Adventure is everywhere if you know where to look. ‘The Art of Getting Lost: 365 Days of Adventure, Big and Small’ will help you find it.
Brendan Leonard knows the benefits of getting “lost.” The creator of the website Semi-Rad.com and author of eight books about the outdoors, Leonard has built a career around adventurous living. His latest book, “The Art of Getting Lost: 365 Days of Adventure, Big and Small,” comes out from Falcon Guides on Nov. 1.
The book provides ideas for adventures, ranging in length from a half-day to “you’re your job.” It also gives concrete details on how to set adventures in motion. The book aims to turn dream trips into realities and also give readers a foundation for exploration near home.

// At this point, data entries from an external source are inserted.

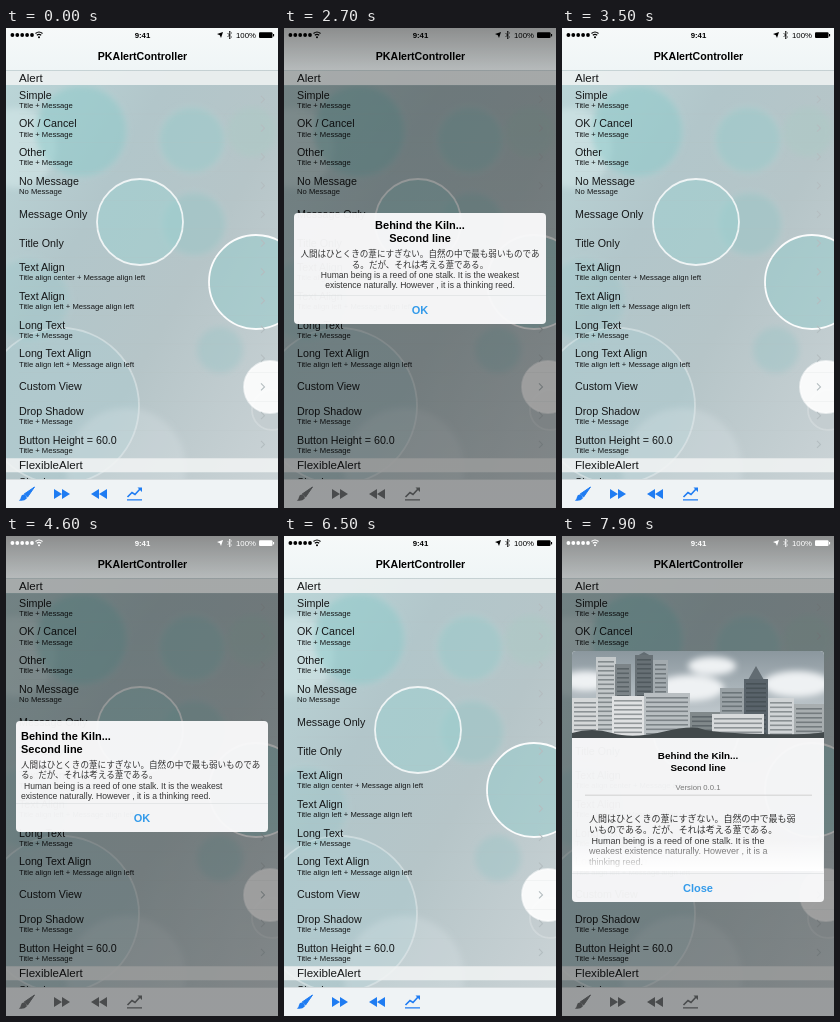
Recreate the animation shown at these times as an HTML page. Size 272 by 480 pixels, loop 8000 ms.

```html
<!DOCTYPE html>
<html lang="en">
<head>
<meta charset="utf-8">
<title>Alert controller demo</title>
<style>
  html, body { margin: 0; width: 100%; height: 100%; overflow: hidden; background: #c6d4d6; }
  svg { display: block; width: 100vw; height: 100vh; }
  text { font-family: "Liberation Sans", Arial, "Noto Sans CJK JP", "Noto Sans CJK", sans-serif; white-space: pre; }
  .b { font-weight: bold; }
</style>
</head>
<body>
<svg id="stage" viewBox="0 0 272 480" xmlns="http://www.w3.org/2000/svg">
  <defs>
    <linearGradient id="base" x1="0" y1="0" x2="1" y2="1">
      <stop offset="0" stop-color="#bcd8da"/>
      <stop offset=".35" stop-color="#b2c6ca"/>
      <stop offset=".6" stop-color="#b6c5c8"/>
      <stop offset="1" stop-color="#ccd4d7"/>
    </linearGradient>
    <linearGradient id="nav" x1="0" y1="0" x2="0" y2="1">
      <stop offset="0" stop-color="#f6f9f9"/>
      <stop offset="1" stop-color="#eff5f6"/>
    </linearGradient>
    <linearGradient id="shade" gradientUnits="userSpaceOnUse" x1="0" y1="0" x2="0" y2="480">
      <stop offset="0" stop-color="#000" stop-opacity=".43"/>
      <stop offset=".088" stop-color="#000" stop-opacity=".24"/>
      <stop offset=".09" stop-color="#000" stop-opacity=".29"/>
      <stop offset=".119" stop-color="#000" stop-opacity=".29"/>
      <stop offset=".12" stop-color="#000" stop-opacity=".39"/>
      <stop offset="1" stop-color="#000" stop-opacity=".36"/>
    </linearGradient>
    <linearGradient id="sky" x1="0" y1="0" x2="0" y2="1">
      <stop offset="0" stop-color="#8b979e"/>
      <stop offset="1" stop-color="#d3dade"/>
    </linearGradient>
    <linearGradient id="fade" x1="0" y1="0" x2="0" y2="1">
      <stop offset="0" stop-color="#fff" stop-opacity="0"/>
      <stop offset="1" stop-color="#fff"/>
    </linearGradient>
    <filter id="soft"><feGaussianBlur stdDeviation="3"/></filter>
    <filter id="edge"><feGaussianBlur stdDeviation=".6"/></filter>
    <clipPath id="list"><rect y="42" width="272" height="409"/></clipPath>
    <clipPath id="card"><rect x="10" y="115" width="252" height="251" rx="4"/></clipPath>
  </defs>
  <rect width="272" height="480" fill="url(#base)"/>
  <g id="bokeh"></g>
  <rect id="press" width="272" height="28.75" fill="#d9d9d9"/>
  <g id="rows" clip-path="url(#list)" fill="#151718"></g>
  <g id="bars"></g>
  <rect id="dim" width="272" height="480" fill="url(#shade)"/>
  <g id="status"></g>
  <g id="alerts"></g>
</svg>
<script>
const $ = id => document.getElementById(id);
const ROW = 28.75, TOP = 57, LOOP = 8000;

const text = (x, y, size, str, more = '') =>
  `<text x="${x}" y="${y}" font-size="${size}" ${more}>${str}</text>`;
const rect = (x, y, w, h, fill, more = '') =>
  `<rect x="${x}" y="${y}" width="${w}" height="${h}" fill="${fill}" ${more}/>`;
const mid = 'text-anchor="middle"';

// Background lights: x, y, radius, fill, fill opacity, rim opacity
const lights = [
  [10, 120, 40, '#e2f2f2', .4, 0], [75, 103, 46, '#8ccaca', .5, .1],
  [186, 112, 33, '#96cdc9', .45, .1], [246, 104, 25, '#a8cac4', .4, 0],
  [188, 196, 32, '#96c6c6', .45, .1], [134, 194, 43, '#9dd2d2', .5, .8],
  [250, 254, 47, '#93cbcb', .5, .95], [214, 322, 23, '#97c4c5', .4, 0],
  [55, 378, 78, '#a9cfd4', .35, .35], [22, 272, 42, '#94c8cb', .3, .1],
  [120, 440, 60, '#e4ecee', .25, 0], [266, 382, 20, '#c3cccf', .7, .2],
  [264, 359, 26, '#ffffff', .9, .6]
];
$('bokeh').innerHTML = lights.map(([x, y, r, fill, a, rim]) =>
  `<circle cx="${x}" cy="${y}" r="${r}" fill="${fill}" fill-opacity="${a}" stroke="#fff"
    stroke-opacity="${rim}" stroke-width="1.8" filter="url(#${rim < .15 ? 'soft' : 'edge'})"/>`).join('');

const plain = 'Title + Message';
const items = [
  ['Simple', plain], ['OK / Cancel', plain], ['Other', plain], ['No Message', 'No Message'],
  ['Message Only'], ['Title Only'],
  ['Text Align', 'Title align center + Message align left'],
  ['Text Align', 'Title align left + Message align left'],
  ['Long Text', plain], ['Long Text Align', 'Title align left + Message align left'],
  ['Custom View'], ['Drop Shadow', plain], ['Button Height = 60.0', plain]
];

function row([title, sub], i) {
  const c = TOP + (i + .5) * ROW;
  return text(13, c + (sub ? -.8 : 3.6), 10.7, title) +
    (sub ? text(13, c + 8.4, 7.65, sub) : '') +
    `<path d="M255 ${c - 3.5}l3.5 3.5l-3.5 3.5" fill="none" stroke="#b4bdc0" stroke-width="1.1"/>` +
    rect(13, c + ROW / 2, 259, .4, '#aebbbe', 'opacity=".3"');
}
const header = (y, title) =>
  rect(0, y, 272, 14, '#f1f4f4', 'opacity=".86"') + text(13, y + 11, 11.6, title);

const listEnd = TOP + items.length * ROW;
$('rows').innerHTML = items.map(row).join('') + header(43, 'Alert') +
  header(listEnd - .5, 'FlexibleAlert') + text(13, listEnd + 27, 10.7, 'Simple');

$('bars').innerHTML = rect(0, 0, 272, 42.5, 'url(#nav)') + rect(0, 42.3, 272, .5, '#b9c3c5') +
  text(136.5, 31.5, 10.6, 'PKAlertController', `class="b" ${mid}`) +
  rect(0, 451, 272, 29, '#eff3f5') + rect(0, 451, 272, .5, '#b9c3c5') +
  `<g id="tools">
    <path d="M28.5 459L21.6 469L18.2 466Z" stroke="currentColor"/>
    <path d="M17.4 466.4q3.4 .8 3.4 4q-3 3.4-8 2q2-.8 2-3q.6-2.8 2.6-3z"/>
    <path d="M48 461l8 5l-8 5zM56 461l8 5l-8 5z"/>
    <path d="M101 461l-8 5l8 5zM93 461l-8 5l8 5z"/>
    <path d="M121 471.3h15v1.3h-15zM131.5 459.5h4.5v4.5z"/>
    <path d="M121.5 469l4.5-4.5l3 2l5-5.5" style="fill:none" stroke="currentColor" stroke-width="1.6"/>
  </g>`;

$('status').innerHTML =
  [0, 1, 2, 3, 4].map(i => `<circle cx="${6.4 + i * 4.9}" cy="7" r="1.9"/>`).join('') +
  `<path d="M29.5 5.5q3.5-3 7 0M30.8 7.3q2.2-1.8 4.4 0" fill="none" stroke="currentColor" stroke-width="1.1"/>
   <circle cx="33" cy="9.2" r="1"/>
   <path d="M217 4l-2 6l-1.2-2.8l-2.8-1.2z"/>
   <path d="M221.5 5l4 4l-2 2v-8l2 2l-4 4" fill="none" stroke="currentColor" stroke-width=".7"/>` +
  text(136.5, 10, 7.8, '9:41', `class="b" ${mid}`) + text(230, 10, 7.8, '100%') +
  rect(253, 4.3, 13.5, 5.8, 'currentColor', 'rx="1"') + rect(267, 6, 1.1, 2.4, 'currentColor');

const heading = ['Behind the Kiln...', 'Second line'];
const message = [
  '人間はひとくきの葦にすぎない。自然の中で最も弱いものであ', 'る。だが、それは考える葦である。',
  'Human being is a reed of one stalk. It is the weakest',
  'existence naturally. However , it is a thinking reed.'
];
const longMessage = [
  '人間はひとくきの葦にすぎない。自然の中で最も弱', 'いものである。だが、それは考える葦である。',
  ' Human being is a reed of one stalk. It is the',
  'weakest existence naturally. However , it is a', 'thinking reed.'
];

const INK = 'fill="#333"';
const button = (y, label) =>
  rect(10, y - 15, 252, .5, '#d3d6d8') +
  text(136, y + 4, 11, label, `class="b" fill="#349bea" ${mid}`);
const frame = (y, h) => rect(10, y, 252, h, '#fbfbfc', 'rx="4" opacity=".95"');

function simpleAlert(left) {
  const x = left ? 15 : 136, anchor = left ? '' : mid;
  return frame(185, 111) + '<g class="body slide">' +
    heading.map((s, i) => text(x, 201 + i * 13, 11, s, `class="b" ${anchor}`)).join('') +
    message.map((s, i) =>
      text(x + (left && i === 2 ? 3 : 0), 229.2 + i * 10.4, 8.57, s, `${INK} ${anchor}`)).join('') +
    '</g>' + button(282, 'OK');
}

// Skyline blocks, back to front: x, top, width, tone
const towers = [
  [34, 121, 20, '#c4c9cb'], [53, 128, 16, '#7c8488'], [73, 119, 18, '#687176'],
  [91, 124, 15, '#a3abaf'], [182, 143, 24, '#59636a'], [158, 152, 24, '#99a1a5'],
  [10, 162, 26, '#d5d8d9'], [50, 160, 32, '#dfe1e2'], [82, 157, 46, '#b9bfc2'],
  [128, 176, 30, '#81898b'], [206, 162, 26, '#d0d4d6'], [232, 168, 30, '#a8aeb0'],
  [150, 178, 52, '#d7dadb']
];
function skyline() {
  const clouds = [[24, 145, 26], [128, 152, 34], [235, 148, 34], [150, 130, 24]]
    .map(([x, y, r]) => `<ellipse cx="${x}" cy="${y}" rx="${r}" ry="${r / 2.6}" fill="#eef1f3"/>`).join('');
  const blocks = towers.map(([x, y, w, tone]) => {
    let s = rect(x, y, w, 202 - y, tone);
    for (let k = y + 4; k < 200; k += 4.5) s += rect(x + 2, k, w - 4, 1.6, '#343c41', 'opacity=".45"');
    return s;
  }).join('');
  return `<g clip-path="url(#card)">${rect(10, 115, 252, 87, 'url(#sky)')}
    <g filter="url(#soft)">${clouds}</g>
    <path d="M75 120l7-4l7 4zM186 144l8-14l8 14z" fill="#626c72"/>${blocks}
    <path d="M10 197q20-6 40 0t50-1t40-3t60 5t62-2v6h-252z" fill="#42494b"/></g>`;
}
function customAlert() {
  return frame(115, 251) + `<g class="body">${skyline()}<g class="slide">` +
    heading.map((s, i) => text(136, 222.6 + i * 11.8, 9.85, s, `class="b" ${mid}`)).join('') +
    text(136, 253, 7.7, 'Version 0.0.1', `fill="#777" ${mid}`) +
    rect(23, 258, 227, .6, '#b8b8b8') +
    longMessage.map((s, i) => text(27, 285.4 + i * 10.7, 9, s, INK)).join('') +
    '</g>' + rect(11, 304, 250, 31, 'url(#fade)') + '</g>' + button(352, 'Close');
}

const shows = [
  { start: 400, end: 2700, row: 0, art: simpleAlert(false) },
  { start: 3500, end: 5800, row: 7, art: simpleAlert(true) },
  { start: 6700, end: Infinity, row: 10, art: customAlert() }
];
$('alerts').innerHTML = shows.map(s => `<g>${s.art}</g>`).join('');
shows.forEach((s, i) => {
  s.node = $('alerts').children[i];
  s.body = s.node.querySelector('.body');
  s.slide = s.node.querySelector('.slide');
});

const clamp = v => Math.min(1, Math.max(0, v));
const ease = v => { v = clamp(v); return v * v * (3 - 2 * v); };
const OPEN = 380;

function draw(t) {
  let dim = 0, press = 0, tinted = false, light = false;
  for (const s of shows) {
    const age = t - s.start;
    const shown = ease((age - OPEN) / 420);
    const alpha = shown * (1 - ease((t - s.end) / 450));
    s.node.style.display = alpha > 0 ? '' : 'none';
    if (age >= 100 && age < 800) {
      press = .6 * (1 - ease((age - OPEN) / 420));
      $('press').setAttribute('y', TOP + s.row * ROW);
    }
    if (alpha <= 0) continue;
    dim = alpha;
    tinted = true;
    light = t < s.end;
    // The card shrinks into place, then its content rises in.
    const k = 1 + .135 * (1 - shown);
    const p = clamp((age - 750) / 650);
    s.node.setAttribute('opacity', alpha);
    s.node.setAttribute('transform', `translate(136 240.5) scale(${k}) translate(-136 -240.5)`);
    s.body.setAttribute('opacity', Math.min(1, p * 2.5));
    s.slide.setAttribute('transform', `translate(0 ${28 * (1 - p) ** 3})`);
  }
  $('dim').setAttribute('opacity', dim);
  $('press').setAttribute('opacity', press);
  paint($('tools'), tinted ? '#737678' : '#1f7cf2');
  paint($('status'), light ? '#fff' : '#000');
}
function paint(node, color) {
  node.style.color = color;
  node.style.fill = color;
}

const began = performance.now();
function tick() {
  draw((performance.now() - began) % LOOP);
  requestAnimationFrame(tick);
}
tick();
</script>
</body>
</html>
```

We spoke with Leonard to learn how he finds adventure every day and a few tricks for living a life of wonder. Use these three tips to get the most out of your year.
1. Make a plan.
One of the biggest things I realized early on was that if I didn’t set some sort of goal, I would just procrastinate until I got to the end of the year and thought, “Wow, I really should have gone [camping, climbing, skiing, biking, whatever] more.”
I think it’s really easy to get distracted and feel busy nowadays, but if you put down some concrete plans, you will probably be more motivated to follow through on them. In my last office job, I set a goal of camping 31 nights every year. That sounds like a lot, but between all my paid vacation, weekends, and long weekends, I was able to pull it off.
Granted, 31 nights out is a lot, especially if you have a family. But everyone can set some sort of reasonable goal of X days of mountain biking, or X nights of camping, or whatever, and get after it.
2. Commit and don’t flake.
One of my favorite strategies when I know I’ll be on the fence about something — “I should, but what about X, Y, and Z … maybe I shouldn’t …” — is to commit as soon as possible. If Future Me would like to look back on it someday and have done something, like a trip or a race or a ski day, I make a commitment. I buy a plane ticket. I sign up for a race. Or tell my ski partner that yes, I would love to join you on April 21st at 5 a.m. for that objective.
And then I don’t flake. Yes, things come up, but unless someone’s dying, or I have a 100-degree fever, or there’s no snow, I never let myself back out. Sleeping in is never as memorable as following through with a commitment to an adventure, large or small.
3. You don’t need all the gear to get started.
It’s easy for all that shiny gear to become intimidating. You might think you need to spend $1,000 before hitting the trail. But that’s not true.
For one thing, if you have no experience with nice gear, you don’t know how much better it makes things, so you’re ignorantly blissful your first few times out. I know I was, hiking in Adidas Marathon Trainers, in all cotton, with the same backpack I used to carry my books to class in grad school. And then, of course, I got a proper pair of hiking shoes. Wow, what a difference!
For another thing, there are so many opportunities to rent outdoor gear and demo bikes, and take introductory classes, that you can feel something out before dropping a month’s rent on everything before you know if you like it or not.
Pick up Brendan Leonard’s newest book on Amazon.com starting on Nov. 1.